## Work to be completed:
Return the data below in full, exactly as it stands.

(Saved entries)
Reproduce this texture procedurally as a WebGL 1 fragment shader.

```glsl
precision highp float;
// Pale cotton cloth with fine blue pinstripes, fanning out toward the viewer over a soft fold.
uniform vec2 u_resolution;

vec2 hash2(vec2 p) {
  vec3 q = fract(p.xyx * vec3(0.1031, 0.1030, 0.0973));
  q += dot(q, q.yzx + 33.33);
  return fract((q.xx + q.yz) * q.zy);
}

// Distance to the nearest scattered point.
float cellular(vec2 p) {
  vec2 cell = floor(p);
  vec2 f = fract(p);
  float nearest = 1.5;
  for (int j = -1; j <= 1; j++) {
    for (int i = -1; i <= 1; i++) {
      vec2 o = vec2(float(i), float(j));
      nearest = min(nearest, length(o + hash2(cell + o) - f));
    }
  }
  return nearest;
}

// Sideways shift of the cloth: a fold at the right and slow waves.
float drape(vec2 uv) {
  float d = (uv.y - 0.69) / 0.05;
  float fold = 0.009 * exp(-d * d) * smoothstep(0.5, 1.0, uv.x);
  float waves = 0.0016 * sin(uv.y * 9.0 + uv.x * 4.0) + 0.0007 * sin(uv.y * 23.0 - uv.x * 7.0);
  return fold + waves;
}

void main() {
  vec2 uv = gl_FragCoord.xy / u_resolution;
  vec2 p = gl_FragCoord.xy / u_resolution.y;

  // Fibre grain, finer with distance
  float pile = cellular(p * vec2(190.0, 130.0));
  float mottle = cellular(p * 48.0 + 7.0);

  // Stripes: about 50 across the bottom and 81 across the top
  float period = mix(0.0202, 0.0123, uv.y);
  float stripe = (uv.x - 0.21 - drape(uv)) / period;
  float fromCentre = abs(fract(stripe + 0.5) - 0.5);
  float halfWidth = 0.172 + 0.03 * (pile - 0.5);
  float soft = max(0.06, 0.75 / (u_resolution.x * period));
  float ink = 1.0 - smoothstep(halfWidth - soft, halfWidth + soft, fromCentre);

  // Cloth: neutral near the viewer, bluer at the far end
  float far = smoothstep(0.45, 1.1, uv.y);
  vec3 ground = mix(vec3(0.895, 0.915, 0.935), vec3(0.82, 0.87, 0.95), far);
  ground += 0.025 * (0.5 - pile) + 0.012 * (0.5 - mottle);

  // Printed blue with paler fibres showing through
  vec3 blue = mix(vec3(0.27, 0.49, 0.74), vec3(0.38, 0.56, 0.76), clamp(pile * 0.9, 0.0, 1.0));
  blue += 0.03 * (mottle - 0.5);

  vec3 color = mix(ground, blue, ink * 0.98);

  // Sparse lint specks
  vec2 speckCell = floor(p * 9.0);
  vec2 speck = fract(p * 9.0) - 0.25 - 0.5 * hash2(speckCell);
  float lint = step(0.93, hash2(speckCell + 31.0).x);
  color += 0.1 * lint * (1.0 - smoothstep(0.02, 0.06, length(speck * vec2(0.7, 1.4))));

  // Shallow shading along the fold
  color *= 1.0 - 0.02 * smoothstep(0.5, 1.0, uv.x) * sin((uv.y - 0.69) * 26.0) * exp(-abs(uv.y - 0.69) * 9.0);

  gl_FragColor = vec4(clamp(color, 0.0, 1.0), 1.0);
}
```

## Solution to this problem:
Reproduce this texture procedurally as a WebGL 1 fragment shader.

```glsl
precision highp float;
// Pale cotton cloth with fine blue pinstripes, fanning out toward the viewer over a soft fold.
uniform vec2 u_resolution;

vec2 hash2(vec2 p) {
  vec3 q = fract(p.xyx * vec3(0.1031, 0.1030, 0.0973));
  q += dot(q, q.yzx + 33.33);
  return fract((q.xx + q.yz) * q.zy);
}

// Distance to the nearest scattered point.
float cellular(vec2 p) {
  vec2 cell = floor(p);
  vec2 f = fract(p);
  float nearest = 1.5;
  for (int j = -1; j <= 1; j++) {
    for (int i = -1; i <= 1; i++) {
      vec2 o = vec2(float(i), float(j));
      nearest = min(nearest, length(o + hash2(cell + o) - f));
    }
  }
  return nearest;
}

// Sideways shift of the cloth: a fold at the right and slow waves.
float drape(vec2 uv) {
  float d = (uv.y - 0.69) / 0.05;
  float fold = 0.009 * exp(-d * d) * smoothstep(0.5, 1.0, uv.x);
  float waves = 0.0016 * sin(uv.y * 9.0 + uv.x * 4.0) + 0.0007 * sin(uv.y * 23.0 - uv.x * 7.0);
  return fold + waves;
}

void main() {
  vec2 uv = gl_FragCoord.xy / u_resolution;
  vec2 p = gl_FragCoord.xy / u_resolution.y;

  // Fibre grain, finer with distance
  float pile = cellular(p * vec2(190.0, 130.0));
  float mottle = cellular(p * 48.0 + 7.0);

  // Stripes: about 50 across the bottom and 81 across the top
  float period = mix(0.0202, 0.0123, uv.y);
  float stripe = (uv.x - 0.21 - drape(uv)) / period;
  float fromCentre = abs(fract(stripe + 0.5) - 0.5);
  float halfWidth = 0.172 + 0.03 * (pile - 0.5);
  float soft = max(0.06, 0.75 / (u_resolution.x * period));
  float ink = 1.0 - smoothstep(halfWidth - soft, halfWidth + soft, fromCentre);

  // Cloth: neutral near the viewer, bluer at the far end
  float far = smoothstep(0.45, 1.1, uv.y);
  vec3 ground = mix(vec3(0.895, 0.915, 0.935), vec3(0.82, 0.87, 0.95), far);
  ground += 0.025 * (0.5 - pile) + 0.012 * (0.5 - mottle);

  // Printed blue with paler fibres showing through
  vec3 blue = mix(vec3(0.27, 0.49, 0.74), vec3(0.38, 0.56, 0.76), clamp(pile * 0.9, 0.0, 1.0));
  blue += 0.03 * (mottle - 0.5);

  vec3 color = mix(ground, blue, ink * 0.98);

  // Sparse lint specks
  vec2 speckCell = floor(p * 9.0);
  vec2 speck = fract(p * 9.0) - 0.25 - 0.5 * hash2(speckCell);
  float lint = step(0.93, hash2(speckCell + 31.0).x);
  color += 0.1 * lint * (1.0 - smoothstep(0.02, 0.06, length(speck * vec2(0.7, 1.4))));

  // Shallow shading along the fold
  color *= 1.0 - 0.02 * smoothstep(0.5, 1.0, uv.x) * sin((uv.y - 0.69) * 26.0) * exp(-abs(uv.y - 0.69) * 9.0);

  gl_FragColor = vec4(clamp(color, 0.0, 1.0), 1.0);
}
```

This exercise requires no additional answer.